Supplied records:
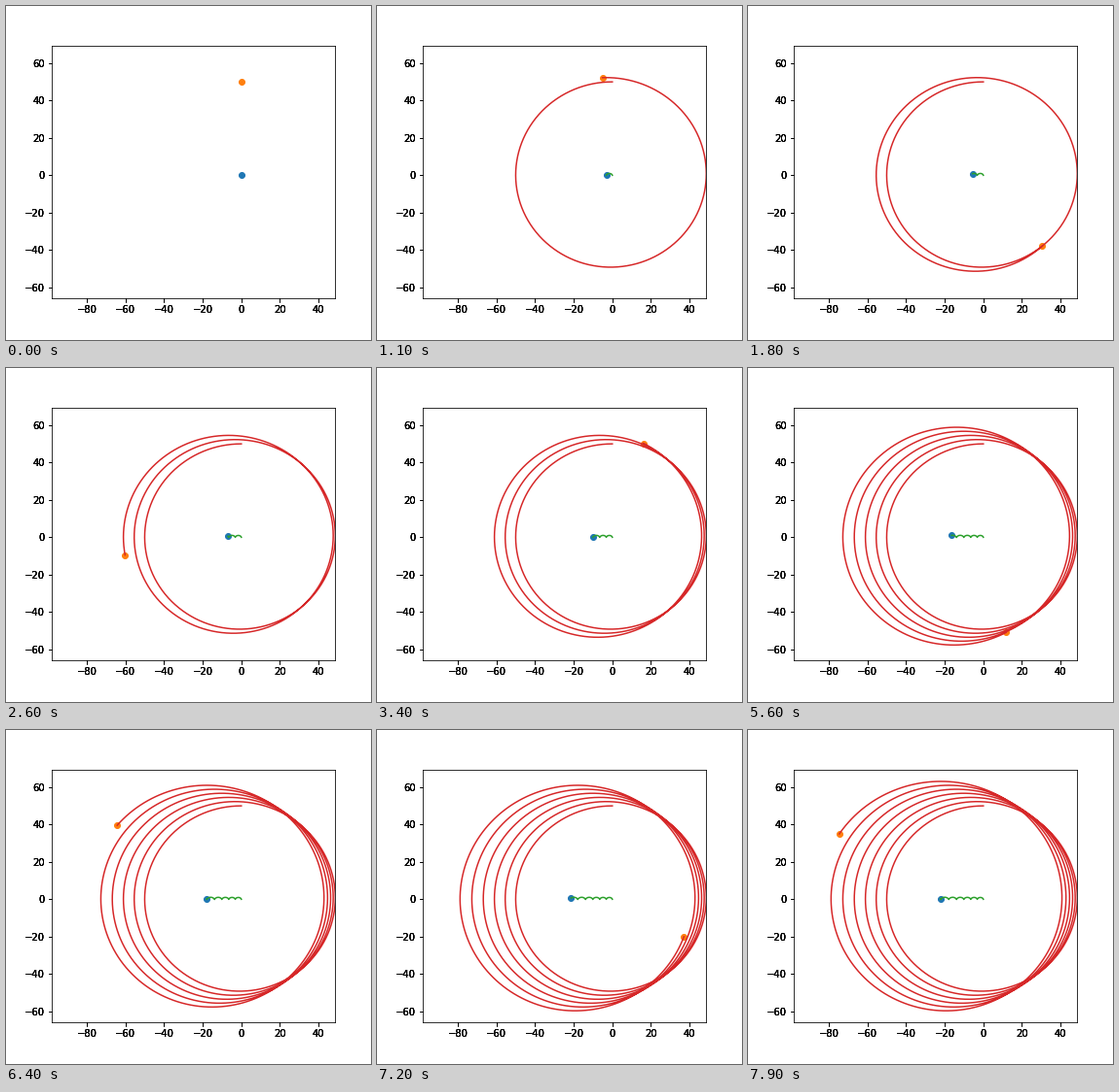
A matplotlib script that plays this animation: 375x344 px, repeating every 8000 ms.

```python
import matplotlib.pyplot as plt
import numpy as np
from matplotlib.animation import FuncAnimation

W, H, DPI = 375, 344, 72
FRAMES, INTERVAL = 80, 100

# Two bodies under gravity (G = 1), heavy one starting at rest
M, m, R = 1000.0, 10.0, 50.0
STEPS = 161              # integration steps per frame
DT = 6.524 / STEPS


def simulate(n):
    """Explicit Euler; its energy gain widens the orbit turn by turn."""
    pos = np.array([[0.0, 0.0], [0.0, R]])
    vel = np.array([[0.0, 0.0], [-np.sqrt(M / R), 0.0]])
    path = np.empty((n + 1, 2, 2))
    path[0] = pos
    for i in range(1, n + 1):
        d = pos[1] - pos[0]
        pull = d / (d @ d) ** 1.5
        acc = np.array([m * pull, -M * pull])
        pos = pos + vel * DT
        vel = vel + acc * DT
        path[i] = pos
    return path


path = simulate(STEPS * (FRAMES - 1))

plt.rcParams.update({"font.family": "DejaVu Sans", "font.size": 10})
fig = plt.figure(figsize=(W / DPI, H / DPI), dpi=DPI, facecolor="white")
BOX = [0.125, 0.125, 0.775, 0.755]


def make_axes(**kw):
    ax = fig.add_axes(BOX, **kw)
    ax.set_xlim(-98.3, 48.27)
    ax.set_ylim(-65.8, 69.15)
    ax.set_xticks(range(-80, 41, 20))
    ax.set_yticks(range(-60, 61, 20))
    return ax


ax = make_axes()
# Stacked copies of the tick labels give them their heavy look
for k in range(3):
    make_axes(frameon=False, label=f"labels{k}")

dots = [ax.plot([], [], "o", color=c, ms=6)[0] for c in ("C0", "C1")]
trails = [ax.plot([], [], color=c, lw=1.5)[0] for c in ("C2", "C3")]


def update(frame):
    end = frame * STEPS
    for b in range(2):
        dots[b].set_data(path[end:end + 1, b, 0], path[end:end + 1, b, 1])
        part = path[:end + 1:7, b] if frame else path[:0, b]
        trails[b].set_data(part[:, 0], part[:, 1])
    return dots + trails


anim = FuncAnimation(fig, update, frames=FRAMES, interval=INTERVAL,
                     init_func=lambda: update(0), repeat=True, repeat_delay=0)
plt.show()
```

* * *

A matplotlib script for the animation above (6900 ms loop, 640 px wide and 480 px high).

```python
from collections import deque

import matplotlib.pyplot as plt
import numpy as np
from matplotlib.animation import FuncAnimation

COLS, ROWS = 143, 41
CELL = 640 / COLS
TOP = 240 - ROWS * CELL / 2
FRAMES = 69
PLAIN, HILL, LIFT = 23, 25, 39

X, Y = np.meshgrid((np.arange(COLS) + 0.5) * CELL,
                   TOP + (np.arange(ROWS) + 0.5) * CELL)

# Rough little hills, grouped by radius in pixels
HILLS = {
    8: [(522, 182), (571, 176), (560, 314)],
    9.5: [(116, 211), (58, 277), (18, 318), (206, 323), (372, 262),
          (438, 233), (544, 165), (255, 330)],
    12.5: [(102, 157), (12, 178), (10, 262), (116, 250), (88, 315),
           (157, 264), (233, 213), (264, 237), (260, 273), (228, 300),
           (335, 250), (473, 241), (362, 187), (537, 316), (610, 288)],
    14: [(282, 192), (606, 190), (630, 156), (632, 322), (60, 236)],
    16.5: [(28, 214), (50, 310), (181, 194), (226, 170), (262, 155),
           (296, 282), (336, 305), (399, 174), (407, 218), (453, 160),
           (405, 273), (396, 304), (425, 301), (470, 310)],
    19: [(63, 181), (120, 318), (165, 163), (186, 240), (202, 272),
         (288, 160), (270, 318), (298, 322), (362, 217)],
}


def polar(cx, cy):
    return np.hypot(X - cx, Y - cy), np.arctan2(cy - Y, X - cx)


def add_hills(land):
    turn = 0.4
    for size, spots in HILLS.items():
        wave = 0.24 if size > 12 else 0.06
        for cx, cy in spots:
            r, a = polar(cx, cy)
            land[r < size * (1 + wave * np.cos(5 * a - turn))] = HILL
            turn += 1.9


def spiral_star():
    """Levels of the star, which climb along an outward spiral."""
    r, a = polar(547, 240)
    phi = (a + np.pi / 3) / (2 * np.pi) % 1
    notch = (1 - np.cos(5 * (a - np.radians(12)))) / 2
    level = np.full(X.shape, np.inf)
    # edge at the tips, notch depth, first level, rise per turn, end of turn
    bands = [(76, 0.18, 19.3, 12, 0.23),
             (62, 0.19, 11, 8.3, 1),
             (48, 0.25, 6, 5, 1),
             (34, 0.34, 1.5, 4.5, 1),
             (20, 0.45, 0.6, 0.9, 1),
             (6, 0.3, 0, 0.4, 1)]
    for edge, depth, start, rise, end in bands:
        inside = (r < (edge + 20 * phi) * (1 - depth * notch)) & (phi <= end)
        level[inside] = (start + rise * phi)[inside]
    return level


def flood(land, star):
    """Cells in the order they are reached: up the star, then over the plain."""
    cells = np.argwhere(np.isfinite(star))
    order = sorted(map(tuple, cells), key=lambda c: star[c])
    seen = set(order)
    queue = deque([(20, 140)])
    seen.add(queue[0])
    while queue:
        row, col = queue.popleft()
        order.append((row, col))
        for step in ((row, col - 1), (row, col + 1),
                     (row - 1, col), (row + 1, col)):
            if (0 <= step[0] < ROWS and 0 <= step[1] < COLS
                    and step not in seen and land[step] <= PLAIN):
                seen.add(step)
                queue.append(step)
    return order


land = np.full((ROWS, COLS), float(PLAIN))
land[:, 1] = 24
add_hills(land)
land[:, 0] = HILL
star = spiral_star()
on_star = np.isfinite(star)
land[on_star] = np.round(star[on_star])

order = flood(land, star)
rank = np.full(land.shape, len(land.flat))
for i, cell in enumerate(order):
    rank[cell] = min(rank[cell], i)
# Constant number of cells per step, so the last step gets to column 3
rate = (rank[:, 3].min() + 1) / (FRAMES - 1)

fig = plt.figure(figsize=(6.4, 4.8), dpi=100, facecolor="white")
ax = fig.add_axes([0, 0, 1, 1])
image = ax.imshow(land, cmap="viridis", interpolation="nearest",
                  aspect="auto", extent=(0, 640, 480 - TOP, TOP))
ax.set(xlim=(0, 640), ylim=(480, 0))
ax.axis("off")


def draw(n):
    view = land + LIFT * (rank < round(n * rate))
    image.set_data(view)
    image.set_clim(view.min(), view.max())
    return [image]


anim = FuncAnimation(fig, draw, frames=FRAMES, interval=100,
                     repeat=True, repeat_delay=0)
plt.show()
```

Exercise prompt:
How many lines of the listing include the string "round"? Give only the number.

Task response:
2